Recorded data:

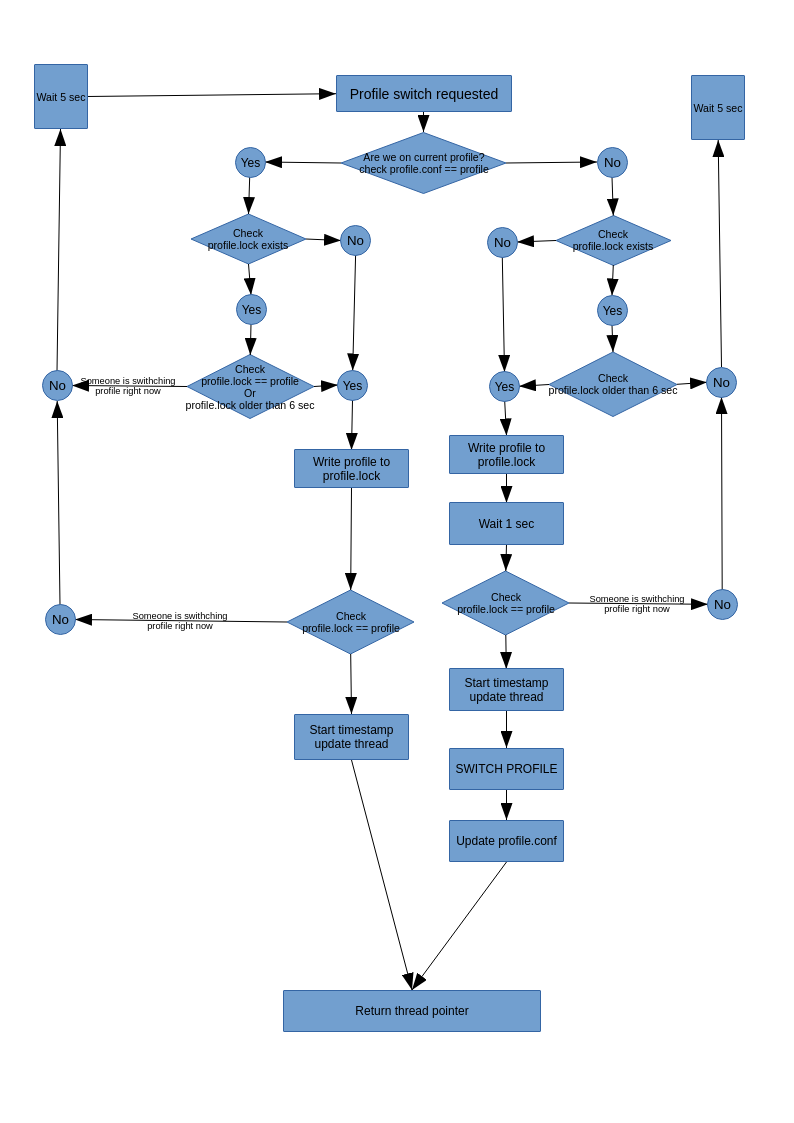
<!DOCTYPE html>
<html lang="en">
<head>
<meta charset="utf-8">
<title>Profile switch flowchart</title>
<style>
:root {
  --paper: #ffffff;
  --ink: #000000;
  --fill: #729fcf;
  --edge: #3465a4;
}
* { box-sizing: border-box; }
html, body { margin: 0; padding: 0; background: var(--paper); }
.flowchart {
  position: relative;
  width: 794px;
  height: 1123px;
  overflow: hidden;
  background: var(--paper);
  color: var(--ink);
  font-family: "Liberation Sans", Arial, sans-serif;
}
.connectors, .diamonds { position: absolute; left: 0; top: 0; }
.connectors line { stroke: var(--ink); stroke-width: 1; marker-end: url(#arrow); }
.diamonds polygon { fill: var(--fill); stroke: var(--edge); stroke-width: 1; }
.node {
  position: absolute;
  left: var(--x);
  top: var(--y);
  width: var(--w);
  height: var(--h);
  display: flex;
  align-items: center;
  justify-content: center;
  text-align: center;
  white-space: nowrap;
}
.step, .answer { background: var(--fill); border: 1px solid var(--edge); }
.step { --w: 115px; font-size: 12px; line-height: 14px; border-radius: 1px; }
.start { font-size: 14px; line-height: 16px; }
.wait { --w: 54px; --h: 65px; font-size: 10.6px; line-height: 12px; }
.answer { --w: 31px; --h: 31px; border-radius: 50%; font-size: 12px; line-height: 14px; }
.no { font-size: 13.3px; line-height: 15px; }
.decision { --w: 132px; --h: 60px; font-size: 10.6px; line-height: 12px; }
.note { --w: 100px; --h: 20px; font-size: 9.3px; line-height: 10px; }
</style>
</head>
<body>
<main class="flowchart">
  <svg class="diamonds" width="794" height="1123" viewBox="0 0 794 1123" aria-hidden="true">
    <polygon points="341,163 423.5,132.5 506,163 423.5,193.5"/>
    <polygon points="191,239 248.5,214 306,239 248.5,264"/>
    <polygon points="556,240.5 613.5,215.5 671,240.5 613.5,265.5"/>
    <polygon points="187,386.5 250,354.5 314,386.5 250,418.5"/>
    <polygon points="549,384.5 613,352 677,384.5 613,416.5"/>
    <polygon points="287,622 350.5,590 414,622 350.5,654"/>
    <polygon points="442,603 505.5,571 569,603 505.5,635"/>
  </svg>

  <svg class="connectors" width="794" height="1123" viewBox="0 0 794 1123" aria-hidden="true">
    <defs>
      <marker id="arrow" markerUnits="userSpaceOnUse" markerWidth="18" markerHeight="12" refX="17" refY="6" orient="auto">
        <polygon points="0,0 17,6 0,12"/>
      </marker>
    </defs>
    <g class="shared-path">
      <line x1="87" y1="96.5" x2="336" y2="93.7"/>
      <line x1="423.5" y1="112" x2="423.5" y2="132"/>
      <line x1="341" y1="163" x2="265" y2="162"/>
      <line x1="506" y1="163" x2="597" y2="162"/>
    </g>
    <g class="current-profile-path">
      <line x1="249.7" y1="177" x2="248.5" y2="214"/>
      <line x1="306" y1="239" x2="341" y2="240.5"/>
      <line x1="248.5" y1="264" x2="251" y2="295"/>
      <line x1="251" y1="324" x2="250.3" y2="355"/>
      <line x1="355.6" y1="255" x2="352.7" y2="370.5"/>
      <line x1="314" y1="386.5" x2="338" y2="385"/>
      <line x1="187" y1="386.5" x2="72" y2="385.5"/>
      <line x1="352.5" y1="400" x2="351.5" y2="450"/>
      <line x1="351.5" y1="488" x2="350.7" y2="590"/>
      <line x1="287" y1="622" x2="75" y2="619.5"/>
      <line x1="60" y1="605" x2="57.2" y2="401"/>
      <line x1="57" y1="371" x2="60.5" y2="129"/>
      <line x1="350.7" y1="654" x2="351.5" y2="714"/>
      <line x1="351.5" y1="760" x2="412" y2="990"/>
    </g>
    <g class="other-profile-path">
      <line x1="612" y1="177" x2="613.3" y2="215.5"/>
      <line x1="556" y1="240.5" x2="517" y2="242"/>
      <line x1="613.3" y1="265" x2="612" y2="295.5"/>
      <line x1="612" y1="325" x2="613" y2="352"/>
      <line x1="502.3" y1="257" x2="504.5" y2="372"/>
      <line x1="549" y1="384.5" x2="519" y2="386.3"/>
      <line x1="677" y1="384.3" x2="707" y2="382.3"/>
      <line x1="504.7" y1="401" x2="506.5" y2="435.5"/>
      <line x1="506.5" y1="473" x2="506.5" y2="503"/>
      <line x1="506.5" y1="544" x2="505.8" y2="571"/>
      <line x1="569" y1="603" x2="708" y2="604.3"/>
      <line x1="722.2" y1="590" x2="721.5" y2="397"/>
      <line x1="721.5" y1="367" x2="718.2" y2="140"/>
      <line x1="505.8" y1="635" x2="506.3" y2="669"/>
      <line x1="506.5" y1="710" x2="506.5" y2="748"/>
      <line x1="506.5" y1="790" x2="506.5" y2="820"/>
      <line x1="506.5" y1="862" x2="412" y2="990"/>
    </g>
  </svg>

  <section aria-label="Request">
    <div class="node step start" style="--x:336px;--y:75px;--w:176px;--h:37px">Profile switch requested</div>
    <div class="node decision" style="--x:358px;--y:133px">Are we on current profile?<br>check profile.conf == profile</div>
  </section>

  <section aria-label="Already on current profile">
    <div class="node step wait" style="--x:34px;--y:64px">Wait 5 sec</div>
    <div class="node answer" style="--x:235px;--y:147px">Yes</div>
    <div class="node decision" style="--x:182px;--y:209px">Check<br>profile.lock exists</div>
    <div class="node answer no" style="--x:340px;--y:225px">No</div>
    <div class="node answer" style="--x:236px;--y:294px">Yes</div>
    <div class="node decision" style="--x:184px;--y:357px">Check<br>profile.lock == profile<br>Or<br>profile.lock older than 6 sec</div>
    <div class="node answer" style="--x:337px;--y:370px">Yes</div>
    <div class="node answer no" style="--x:42px;--y:370px">No</div>
    <div class="node note" style="--x:78px;--y:376px">Someone is swithching<br>profile right now</div>
    <div class="node step" style="--x:294px;--y:449px;--h:39px">Write profile to<br>profile.lock</div>
    <div class="node decision" style="--x:285px;--y:592px">Check<br>profile.lock == profile</div>
    <div class="node answer no" style="--x:45px;--y:604px">No</div>
    <div class="node note" style="--x:130px;--y:611px">Someone is swithching<br>profile right now</div>
    <div class="node step" style="--x:294px;--y:714px;--h:46px">Start timestamp<br>update thread</div>
  </section>

  <section aria-label="Not on current profile">
    <div class="node step wait" style="--x:691px;--y:75px">Wait 5 sec</div>
    <div class="node answer no" style="--x:597px;--y:147px">No</div>
    <div class="node decision" style="--x:547px;--y:210px">Check<br>profile.lock exists</div>
    <div class="node answer no" style="--x:487px;--y:227px">No</div>
    <div class="node answer" style="--x:597px;--y:295px">Yes</div>
    <div class="node decision" style="--x:547px;--y:354px">Check<br>profile.lock older than 6 sec</div>
    <div class="node answer" style="--x:489px;--y:371px">Yes</div>
    <div class="node answer no" style="--x:706px;--y:367px">No</div>
    <div class="node step" style="--x:449px;--y:435px;--h:39px">Write profile to<br>profile.lock</div>
    <div class="node step" style="--x:449px;--y:502px;--h:43px">Wait 1 sec</div>
    <div class="node decision" style="--x:440px;--y:573px">Check<br>profile.lock == profile</div>
    <div class="node note" style="--x:587px;--y:594px">Someone is swithching<br>profile right now</div>
    <div class="node answer no" style="--x:707px;--y:589px">No</div>
    <div class="node step" style="--x:449px;--y:668px;--h:43px">Start timestamp<br>update thread</div>
    <div class="node step" style="--x:449px;--y:748px;--h:42px">SWITCH PROFILE</div>
    <div class="node step" style="--x:449px;--y:820px;--h:42px">Update profile.conf</div>
  </section>

  <div class="node step" style="--x:283px;--y:990px;--w:258px;--h:42px">Return thread pointer</div>
</main>
</body>
</html>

■ WHAT THE EXERCISE ASKS:
Among the lines above, find those with the word "position" and list them.

■ TASK ANSWER:
  position: relative;
.connectors, .diamonds { position: absolute; left: 0; top: 0; }
  position: absolute;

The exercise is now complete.